First time on DVD (113 min)
Death & Taxes (VHS)
This is a limited edition collector's VHS in the original unbroken packaging. (113 min)
Death & Taxes Miniseries (DVD)
Set of 6 DVD's comprising the complete uncut footage from the documentary film project. (783 min)
Gordon Kahl: Godfather of the militia movement
Now Available!
This set of 6 DVD's comprises over 13 hours of uncut footage, including a 2+ hour prison interview with Yorie Kahl, and candid interviews with wife Joan Kahl. In this rich stockpile of research, you'll find many more threads than could reasonably be pursued in the final feature.
The Death & Taxes Miniseries DVD Set Includes...
01: Gordon Kahl Meets With Head North Dakota U.S. Marshal Bud Warren (60 min)
02: The Beginning: Gordon Kahl's military experience and views on a variety of subjects (93 min)
03: Gordon's Texas Tax Trial (90 min)
04: Medina Shootout (60 min)
05: Gordon Kahl Was...: A montage of over 25 people describing who Gordon Kahl was in their eyes. (50 min)
06: Mysterious Death In Arkansas (90 min)
07: Media Circus: Chronological portrayal of Gordon Kahl in the media (70 min)
08: Yorie Kahl Prison Interview (150 min)
09: Joan Kahl Uncut Interviews (120 min)
The connection between Gordon Kahl, Timothy McVeigh, and the Oklahoma City Bombing
A little-known fact regarding Death & Taxes is the surprising connection to Timothy McVeigh and the ATF / Oklahoma City Bombing.
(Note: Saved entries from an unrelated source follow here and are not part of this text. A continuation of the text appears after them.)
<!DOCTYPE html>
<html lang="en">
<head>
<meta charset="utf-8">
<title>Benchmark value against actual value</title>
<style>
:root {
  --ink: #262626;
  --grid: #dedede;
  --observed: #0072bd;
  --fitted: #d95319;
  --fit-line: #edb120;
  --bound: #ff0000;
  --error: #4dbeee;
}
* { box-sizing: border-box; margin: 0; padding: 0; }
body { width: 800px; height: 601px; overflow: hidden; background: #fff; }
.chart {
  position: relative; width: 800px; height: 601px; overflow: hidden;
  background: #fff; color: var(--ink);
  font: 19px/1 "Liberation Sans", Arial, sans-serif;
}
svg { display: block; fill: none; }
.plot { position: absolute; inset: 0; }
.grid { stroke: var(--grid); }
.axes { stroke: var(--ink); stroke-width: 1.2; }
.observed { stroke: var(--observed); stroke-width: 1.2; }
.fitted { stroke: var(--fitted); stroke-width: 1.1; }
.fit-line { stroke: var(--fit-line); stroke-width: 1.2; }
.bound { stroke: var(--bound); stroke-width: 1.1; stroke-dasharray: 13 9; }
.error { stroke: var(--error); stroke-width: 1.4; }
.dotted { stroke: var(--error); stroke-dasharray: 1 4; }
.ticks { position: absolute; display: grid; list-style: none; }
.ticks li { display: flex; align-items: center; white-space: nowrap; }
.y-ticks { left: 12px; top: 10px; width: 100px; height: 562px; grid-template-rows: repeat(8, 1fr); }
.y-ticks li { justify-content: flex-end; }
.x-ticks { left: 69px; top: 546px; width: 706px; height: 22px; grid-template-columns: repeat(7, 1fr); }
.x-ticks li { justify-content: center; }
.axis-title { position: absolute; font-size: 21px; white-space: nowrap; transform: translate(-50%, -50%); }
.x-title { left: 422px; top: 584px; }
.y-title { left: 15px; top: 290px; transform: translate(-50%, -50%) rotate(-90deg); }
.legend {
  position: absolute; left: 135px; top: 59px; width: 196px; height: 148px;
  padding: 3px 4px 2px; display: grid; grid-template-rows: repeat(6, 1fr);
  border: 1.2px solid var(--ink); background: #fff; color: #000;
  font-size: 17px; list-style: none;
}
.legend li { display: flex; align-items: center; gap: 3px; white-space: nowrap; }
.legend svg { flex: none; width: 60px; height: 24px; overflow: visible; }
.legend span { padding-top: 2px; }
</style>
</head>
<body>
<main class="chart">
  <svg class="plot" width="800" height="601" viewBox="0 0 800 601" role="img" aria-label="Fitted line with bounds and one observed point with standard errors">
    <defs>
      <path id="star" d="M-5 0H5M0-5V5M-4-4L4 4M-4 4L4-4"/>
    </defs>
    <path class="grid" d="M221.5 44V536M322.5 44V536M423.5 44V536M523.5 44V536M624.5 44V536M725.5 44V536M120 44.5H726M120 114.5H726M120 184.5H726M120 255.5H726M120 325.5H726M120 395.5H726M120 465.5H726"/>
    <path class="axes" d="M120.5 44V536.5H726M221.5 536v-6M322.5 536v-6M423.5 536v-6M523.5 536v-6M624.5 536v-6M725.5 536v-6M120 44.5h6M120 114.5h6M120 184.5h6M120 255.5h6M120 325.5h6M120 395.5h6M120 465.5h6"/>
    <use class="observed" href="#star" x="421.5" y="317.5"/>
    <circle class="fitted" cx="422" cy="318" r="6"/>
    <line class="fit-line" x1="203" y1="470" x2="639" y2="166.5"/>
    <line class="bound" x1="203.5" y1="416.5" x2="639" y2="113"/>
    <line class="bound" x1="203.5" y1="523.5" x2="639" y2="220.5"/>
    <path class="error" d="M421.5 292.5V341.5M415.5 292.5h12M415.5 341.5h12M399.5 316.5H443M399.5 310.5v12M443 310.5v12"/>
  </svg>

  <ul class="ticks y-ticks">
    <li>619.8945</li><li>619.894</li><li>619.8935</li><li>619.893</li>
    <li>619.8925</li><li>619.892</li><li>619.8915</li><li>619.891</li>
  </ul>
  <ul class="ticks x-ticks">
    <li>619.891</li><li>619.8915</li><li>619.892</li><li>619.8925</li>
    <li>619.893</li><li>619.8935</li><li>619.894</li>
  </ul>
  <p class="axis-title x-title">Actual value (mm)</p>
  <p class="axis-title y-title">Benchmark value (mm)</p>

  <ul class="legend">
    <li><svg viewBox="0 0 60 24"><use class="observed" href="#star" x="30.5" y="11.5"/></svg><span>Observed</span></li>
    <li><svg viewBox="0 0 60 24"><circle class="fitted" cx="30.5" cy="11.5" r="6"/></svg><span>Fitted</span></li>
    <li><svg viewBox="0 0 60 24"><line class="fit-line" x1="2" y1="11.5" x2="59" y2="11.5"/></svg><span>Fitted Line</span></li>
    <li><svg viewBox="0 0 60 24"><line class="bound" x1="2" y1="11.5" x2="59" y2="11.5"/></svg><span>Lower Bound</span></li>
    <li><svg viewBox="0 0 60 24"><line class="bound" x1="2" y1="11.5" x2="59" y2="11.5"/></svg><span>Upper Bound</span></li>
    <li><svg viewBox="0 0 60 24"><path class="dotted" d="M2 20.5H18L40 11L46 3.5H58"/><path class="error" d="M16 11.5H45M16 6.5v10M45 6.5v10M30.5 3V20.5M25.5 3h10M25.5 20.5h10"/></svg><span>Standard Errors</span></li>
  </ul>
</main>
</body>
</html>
Here's a clip of Jackson sharing the story during a director's commentary on his film Postal Worker.
Manhunt in the Dakotas
The story of Gordon Kahl so captured the attention of mainstream America that it was turned into a highly-rated made-for-television movie titled In The Line of Duty - Manhunt In The Dakotas.
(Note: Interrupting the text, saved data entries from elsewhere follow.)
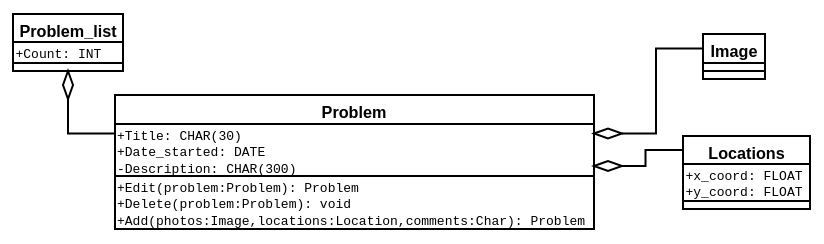
<!DOCTYPE html>
<html lang="en">
<head>
<meta charset="utf-8">
<title>Problem class diagram</title>
<style>
:root { --ink: #000; --paper: #fff; --stroke: 2px; }
* { box-sizing: border-box; }
body { margin: 0; background: var(--paper); }
.diagram { position: relative; width: 824px; height: 244px; overflow: hidden; background: var(--paper); color: var(--ink); }
.connectors { position: absolute; inset: 0; fill: none; stroke: var(--ink); stroke-width: 2; }
.connectors polygon { fill: var(--paper); }
.class { position: absolute; display: grid; border: var(--stroke) solid var(--ink); background: var(--paper); }
.class > * + * { border-top: var(--stroke) solid var(--ink); }
.class h2 { margin: 0; padding-top: 5px; font: bold 16.2px/22px "Liberation Sans", Arial, sans-serif; text-align: center; }
.members { margin: 0; padding: 4px 0 0 1.5px; list-style: none; font: 13px/16.4px "Liberation Mono", monospace; white-space: nowrap; }
.members:empty { padding: 0; }
.problem-list { left: 12px; top: 13px; width: 112px; height: 59px; grid-template-rows: 26px 21px 8px; }
.problem { left: 113.5px; top: 94px; width: 481px; height: 136px; grid-template-rows: 27px 52px 53px; }
.image { left: 702px; top: 33px; width: 64px; height: 47px; grid-template-rows: 27px 8px 8px; }
.locations { left: 682px; top: 135px; width: 129px; height: 75px; grid-template-rows: 26px 37px 8px; }
</style>
</head>
<body>
<main class="diagram">
  <section class="class problem-list">
    <h2>Problem_list</h2>
    <ul class="members"><li>+Count: INT</li></ul>
    <ul class="members"></ul>
  </section>
  <section class="class problem">
    <h2>Problem</h2>
    <ul class="members">
      <li>+Title: CHAR(30)</li>
      <li>+Date_started: DATE</li>
      <li>-Description: CHAR(300)</li>
    </ul>
    <ul class="members">
      <li>+Edit(problem:Problem): Problem</li>
      <li>+Delete(problem:Problem): void</li>
      <li>+Add(photos:Image,locations:Location,comments:Char): Problem</li>
    </ul>
  </section>
  <section class="class image">
    <h2>Image</h2>
    <ul class="members"></ul>
    <ul class="members"></ul>
  </section>
  <section class="class locations">
    <h2>Locations</h2>
    <ul class="members">
      <li>+x_coord: FLOAT</li>
      <li>+y_coord: FLOAT</li>
    </ul>
    <ul class="members"></ul>
  </section>
  <svg class="connectors" width="824" height="244" viewBox="0 0 824 244" aria-hidden="true">
    <g class="list-to-problem">
      <path d="M68 99V133.5H114"/>
      <polygon points="68,71 73,85 68,99 63,85"/>
    </g>
    <g class="problem-to-image">
      <path d="M622 133.5H656V48.5H703"/>
      <polygon points="594,133.5 608,128.5 622,133.5 608,138.5"/>
    </g>
    <g class="problem-to-locations">
      <path d="M622 166H645.5V150H683"/>
      <polygon points="594,166 608,161 622,166 608,171"/>
    </g>
  </svg>
</main>
</body>
</html>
DEATH & TAXES is the story of Gordon Kahl, a North Dakota farmer who became America's "most-wanted" fugitive. How had a WWII war hero become the target of one of the largest manhunts in FBI history? Gordon Kahl U.S. Marshalls Most Wanted Fugitive
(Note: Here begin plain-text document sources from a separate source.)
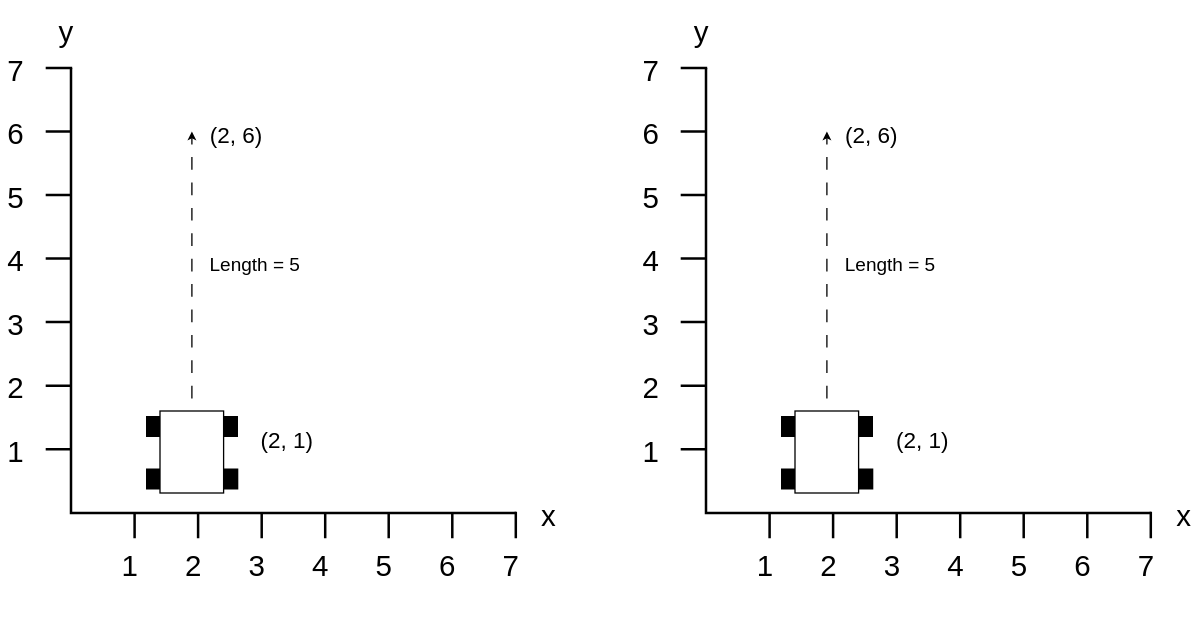
<!DOCTYPE html>
<html lang="en">
<head>
<meta charset="utf-8">
<title>Robot moving five units along the y axis</title>
<style>
:root { --ink: #000; --paper: #fff; --step: 63.5px; }
* { box-sizing: border-box; margin: 0; padding: 0; }
body {
  width: 1200px; height: 633px; overflow: hidden;
  background: var(--paper); color: var(--ink);
  font-family: "Liberation Sans", Arial, sans-serif;
}
.charts { display: grid; grid-template-columns: 635.3px 564.7px; height: 633px; }
.chart { position: relative; font-size: 29.5px; line-height: 32px; }
.plot { position: absolute; left: 0; top: 0; width: 564px; height: 633px; }
.axis-line { fill: none; stroke: var(--ink); stroke-width: 2.5; }
.path { stroke: var(--ink); stroke-width: 1.3; stroke-dasharray: 12.7; }
.chassis { fill: var(--paper); stroke: var(--ink); stroke-width: 1.3; }
.scale { position: absolute; display: flex; list-style: none; }
.scale li { display: flex; align-items: center; justify-content: center; flex: 0 0 var(--step); }
.scale-y { left: 0; top: 39px; width: 31px; flex-direction: column; }
.scale-x { left: 98px; top: 550px; height: 32px; }
.label { position: absolute; white-space: nowrap; }
.axis-y { left: 58.5px; top: 16px; }
.axis-x { left: 541px; top: 500px; }
.point { font-size: 22.5px; }
.target { left: 209.8px; top: 120px; }
.start { left: 260.6px; top: 425px; }
.length { left: 209.5px; top: 248.5px; font-size: 19px; }
</style>
</head>
<body>
<main class="charts">
  <section class="chart">
    <svg class="plot" viewBox="0 0 564 633" aria-hidden="true">
      <defs>
        <g id="robot-plot">
          <path class="axis-line" d="M71 68V513H516"/>
          <path class="axis-line" d="M45.700 68H72.200M45.700 131.500H71M45.700 195H71M45.700 258.600H71M45.700 322.100H71M45.700 385.700H71M45.700 449.200H71"/>
          <path class="axis-line" d="M134.600 513V538.300M198.100 513V538.300M261.700 513V538.300M325.200 513V538.300M388.700 513V538.300M452.300 513V538.300M515.800 511.800V538.300"/>
          <line class="path" x1="191.900" y1="398.400" x2="191.900" y2="136"/>
          <polygon points="191.900,131.500 196.400,140.500 191.900,138.200 187.400,140.500"/>
          <rect x="146" y="416" width="14" height="21"/>
          <rect x="224" y="416" width="14" height="21"/>
          <rect x="146" y="468.500" width="14" height="21"/>
          <rect x="224" y="468.500" width="14.300" height="21"/>
          <rect class="chassis" x="160" y="411" width="63.600" height="82"/>
        </g>
      </defs>
      <use href="#robot-plot"/>
    </svg>
    <span class="label axis-y">y</span>
    <ol class="scale scale-y"><li>7</li><li>6</li><li>5</li><li>4</li><li>3</li><li>2</li><li>1</li></ol>
    <span class="label point target">(2, 6)</span>
    <span class="label length">Length = 5</span>
    <span class="label point start">(2, 1)</span>
    <ol class="scale scale-x"><li>1</li><li>2</li><li>3</li><li>4</li><li>5</li><li>6</li><li>7</li></ol>
    <span class="label axis-x">x</span>
  </section>
  <section class="chart">
    <svg class="plot" viewBox="0 0 564 633" aria-hidden="true"><use href="#robot-plot"/></svg>
    <span class="label axis-y">y</span>
    <ol class="scale scale-y"><li>7</li><li>6</li><li>5</li><li>4</li><li>3</li><li>2</li><li>1</li></ol>
    <span class="label point target">(2, 6)</span>
    <span class="label length">Length = 5</span>
    <span class="label point start">(2, 1)</span>
    <ol class="scale scale-x"><li>1</li><li>2</li><li>3</li><li>4</li><li>5</li><li>6</li><li>7</li></ol>
    <span class="label axis-x">x</span>
  </section>
</main>
</body>
</html>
Gordon Kahl's charred and burned remains were reexamined after his exhumation. The island of unburned skin shows that Kahl's body was likely positioned against the floor at the time he was set on fire.
The badly burned remains of Gordon Kahl, with an island of skin that shows he was in a prone position at the time of the fire.
Was Kahl a racist, gun-toting fanatic? Or a victim of an IRS policy of harassing vocal tax protestors into silence to keep the rest of us intimidated? Did Bill Clinton conspire to cover-up the torture and execution of Gordon Kahl in Arkansas? Did federal agents mutilate and burn the body to cover-up the murder of the wrong man?
DEATH & TAXES follows the trail of Gordon Kahl as his body is exhumed for a new autopsy. Building on newsreel clips covering two fiery shootouts and hundreds of interviews -- with IRS agents and federal prosecutors as well as Kahl's family and supporters -- D&T explores the myths and controversies surrounding a man who dared to challenge the federal income tax system. Some revile Kahl as a cop killer. Others revere him as an American patriot. Which was he?